Whether it’s “Shoot Through the Wire” with its shivering effects underscoring what seems one of those sudden pulls of memory that can stop you cold on a cold and windy morning (which isn’t to mention that time-stopping chorus of children’s voices at the end, muffled in that stark and lingering-in-a-dream way), the sharp and eager pop lope of “Somewhere Far Away,” this album’s surest and most satisfying head-nodder, “Love” with its spry 5/4 rhythms and the exaltedness inherent in that sudden falsetto (directly following, by the way, the ultimate testimonial line “for you I would die“) that only further accentuates this artist’s devotion to craft, the starkly building and brilliant insistence of the title cut or the lullaby-like love song “Good Night, Good Bye” that ends the album on a note of deeply human hope and ambivalence (what else sustains us, after all?), the fact is each track on Broken resonates with its mates as if by some intuitive wire wound invisibly through the length of its temporal body and that, truly, is one of the most ‘what more can you ask for?’ qualities of any record.

Furthermore, what’s at least as striking as that as one moves from the A-to-Z of this release is its subtly feverish detail – hear that guitar at the tail end of “Give Up, Don’t Give Up,” howling as if carried on a wind down some narrow wintered valley? Or the ambient carry-through of a child’s voice from “Shoot Through the Wire” to “Somewhere Far Away”‘s intro? How about that phased shudder that helps usher in “The Symbol,” arguably our most visceral outing here – for which we give dual credit to both Wright and his go-to producer Drew Skinner.

Now, the only question is, how many people will actually hear this gem of a record?

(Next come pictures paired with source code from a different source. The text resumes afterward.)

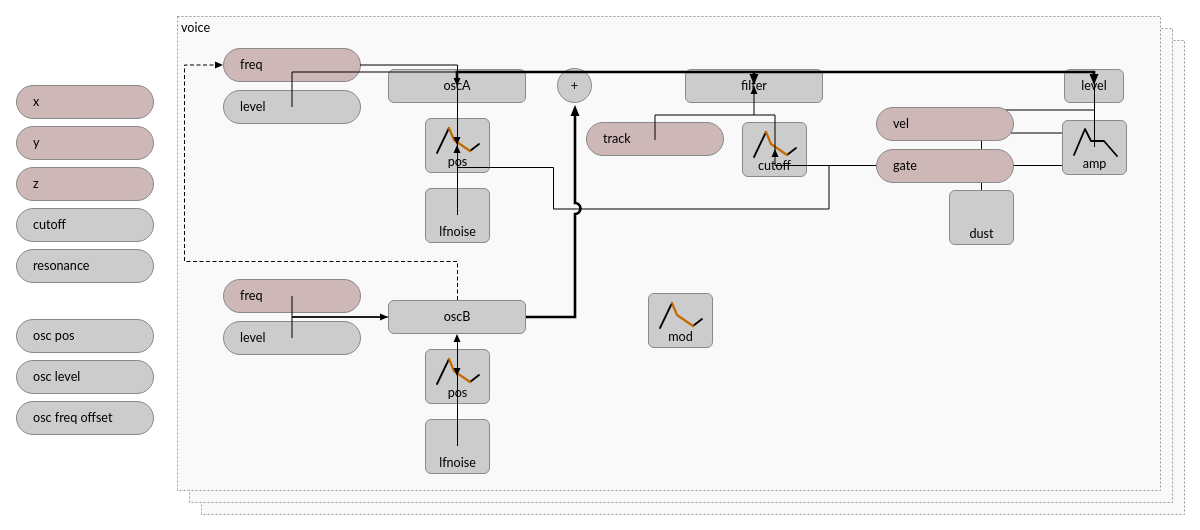
<!DOCTYPE html>
<html lang="en">
<head>
<meta charset="utf-8">
<title>Synth voice diagram</title>
<style>
:root {
  --paper: #fff;
  --panel: #f9f9f9;
  --panel-edge: #999;
  --node: #ccc;
  --control: #cdb7b7;
  --node-edge: #8a8a8a;
  --ink: #000;
  --accent: #c46a00;
}
* { box-sizing: border-box; margin: 0; padding: 0; }
body {
  position: relative;
  width: 1200px;
  height: 530px;
  overflow: hidden;
  background: var(--paper);
  color: var(--ink);
  font: 12.6px/16px Lato, "Open Sans", sans-serif;
}
.controls {
  position: absolute;
  left: 16px;
  top: 85px;
  display: flex;
  flex-direction: column;
  gap: 36px;
}
.controls ul { display: flex; flex-direction: column; gap: 7px; list-style: none; }
.node {
  display: flex;
  align-items: center;
  justify-content: center;
  background: var(--node);
  border: 1px solid var(--node-edge);
  border-radius: 6px;
}
.voice .node { position: absolute; left: var(--x); top: var(--y); }
.pill { width: 138px; height: 34px; padding-left: 16px; border-radius: 17px; justify-content: flex-start; }
.control { background: var(--control); }
.unit { width: 138px; height: 34px; }
.unit.short { width: 60px; }
.module { width: 65px; height: 55px; align-items: flex-end; padding-bottom: 2px; }
.sum { width: 35px; height: 35px; border-radius: 50%; }
.wires { position: absolute; left: 0; top: 0; width: 1200px; height: 530px; fill: none; stroke: var(--ink); stroke-width: 1; }
.frames { fill: var(--panel); stroke: var(--panel-edge); stroke-dasharray: 2 2; }
.signal { stroke-width: 2.6; }
.envelope { stroke-width: 1.8; stroke-linecap: round; stroke-linejoin: round; }
.heads { fill: var(--ink); stroke: none; }
.title { position: absolute; left: 181px; top: 20px; font-size: 12.6px; font-weight: 400; }
</style>
</head>
<body>

<aside class="controls">
  <ul>
    <li class="node pill control">x</li>
    <li class="node pill control">y</li>
    <li class="node pill control">z</li>
    <li class="node pill">cutoff</li>
    <li class="node pill">resonance</li>
  </ul>
  <ul>
    <li class="node pill">osc pos</li>
    <li class="node pill">osc level</li>
    <li class="node pill">osc freq offset</li>
  </ul>
</aside>

<main class="voice">
  <svg class="wires" viewBox="0 0 1200 530" aria-hidden="true">
    <g class="frames">
      <rect x="201.5" y="40.5" width="983" height="474"/>
      <rect x="189.5" y="28.5" width="983" height="474"/>
      <rect x="177.5" y="16.5" width="983" height="474"/>
    </g>
    <path d="M981.5 190V133H1062M1000 110H1094.5M1013 165.5H1062"/>
  </svg>

  <h1 class="title">voice</h1>

  <div class="node pill control" style="--x:223px;--y:48px">freq</div>
  <div class="node pill" style="--x:223px;--y:90px">level</div>
  <div class="node unit" style="--x:388px;--y:69px">oscA</div>
  <div class="node module" style="--x:425px;--y:118px">pos</div>
  <div class="node module" style="--x:425px;--y:188px">lfnoise</div>

  <div class="node pill control" style="--x:223px;--y:279px">freq</div>
  <div class="node pill" style="--x:223px;--y:321px">level</div>
  <div class="node unit" style="--x:388px;--y:300px">oscB</div>
  <div class="node module" style="--x:425px;--y:349px">pos</div>
  <div class="node module" style="--x:425px;--y:419px">lfnoise</div>

  <div class="node sum" style="--x:557px;--y:68px">+</div>

  <div class="node unit" style="--x:685px;--y:69px">filter</div>
  <div class="node pill control" style="--x:586px;--y:122px">track</div>
  <div class="node module" style="--x:742px;--y:122px">cutoff</div>
  <div class="node module" style="--x:648px;--y:293px">mod</div>

  <div class="node unit short" style="--x:1064px;--y:69px">level</div>
  <div class="node pill control" style="--x:876px;--y:107px">vel</div>
  <div class="node pill control" style="--x:876px;--y:149px">gate</div>
  <div class="node module" style="--x:1062px;--y:120px">amp</div>
  <div class="node module" style="--x:949px;--y:190px">dust</div>

  <svg class="wires" viewBox="0 0 1200 530" aria-hidden="true">
    <defs>
      <path id="arrow" d="M0 0L-3.5 -8H3.5Z"/>
      <path id="arrow-bold" d="M0 0L-4.5 -11H4.5Z"/>
      <g id="envelope">
        <path d="M437 153L449 128M470 151L479 144"/>
        <path d="M449 128L454 140L470 151" stroke="var(--accent)" stroke-width="2.2"/>
      </g>
    </defs>

    <g class="envelope">
      <use href="#envelope"/>
      <use href="#envelope" y="231"/>
      <use href="#envelope" x="317" y="4"/>
      <use href="#envelope" x="223" y="175"/>
      <path d="M1074 155L1085 129L1091 141H1104L1117 156"/>
    </g>

    <g class="modulation">
      <path d="M360 65H457.5V215M292 107V72H457"/>
      <path d="M457.5 167.5H553.5V209H829V165.5H876M829 165.5H775V115H754V86M655 140V115H754"/>
      <path d="M1094.5 72V147"/>
      <path d="M292 296V338M292 317H388" />
      <path d="M292 317H384" stroke-width="1.4"/>
      <path d="M457.5 446V336"/>
      <path d="M457.5 300V261.5H184.5V65H218" stroke-dasharray="4 2.5"/>
    </g>

    <g class="signal">
      <path d="M457 80V72H1094V80M754 72V80"/>
      <path d="M526 317H575V214A5.5 5.5 0 0 0 575 203V112"/>
    </g>

    <g class="heads">
      <use href="#arrow" transform="translate(457 86)"/>
      <use href="#arrow" transform="translate(457 145)"/>
      <use href="#arrow" transform="translate(457 145) rotate(180)"/>
      <use href="#arrow" transform="translate(457 376)"/>
      <use href="#arrow" transform="translate(457 334) rotate(180)"/>
      <use href="#arrow" transform="translate(775 149) rotate(180)"/>
      <use href="#arrow" transform="translate(754 86) rotate(180)"/>
      <use href="#arrow" transform="translate(223 65) rotate(-90)"/>
      <use href="#arrow" transform="translate(388 317) rotate(-90)"/>
      <use href="#arrow-bold" transform="translate(754 85)"/>
      <use href="#arrow-bold" transform="translate(1094 85)"/>
      <use href="#arrow-bold" transform="translate(575 105) rotate(180)"/>
    </g>
  </svg>
</main>

</body>
</html>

One of the built-in joys of this gig – a privilege, in fact – is being privy to product that most won’t ever hear of let alone hear, which is cool and all and I’m grateful (it is, in a sense, one of the ways I get ‘paid’) but as a de facto cheerleader for these so-called outsider records on tiny and/or out-of-the-way labels (Broken comes to us via the WhatAboutMusic label) facing what I realize is a sea of distracted or, worse, incurious ears, the task can be dispiriting, not so much due to the spill of wasted ink as for the artist whose work deserves to be heard. The way that above-mentioned central refrain in this album’s introductory track echoes, in this listener’s mind anyway, the work of Joseph Arthur on the transcendent Come To Where I’m From album is, I should think, reason enough to spark your curiosity and, really, capturing such sparks is, in our view here at SEM, kind of the point at the heart of our passion and we expect it’s the same for our music-obsessed readers. To that end, here’s a link, and here’s a link, and here’s another one. Capture, get the shivers, and enjoy.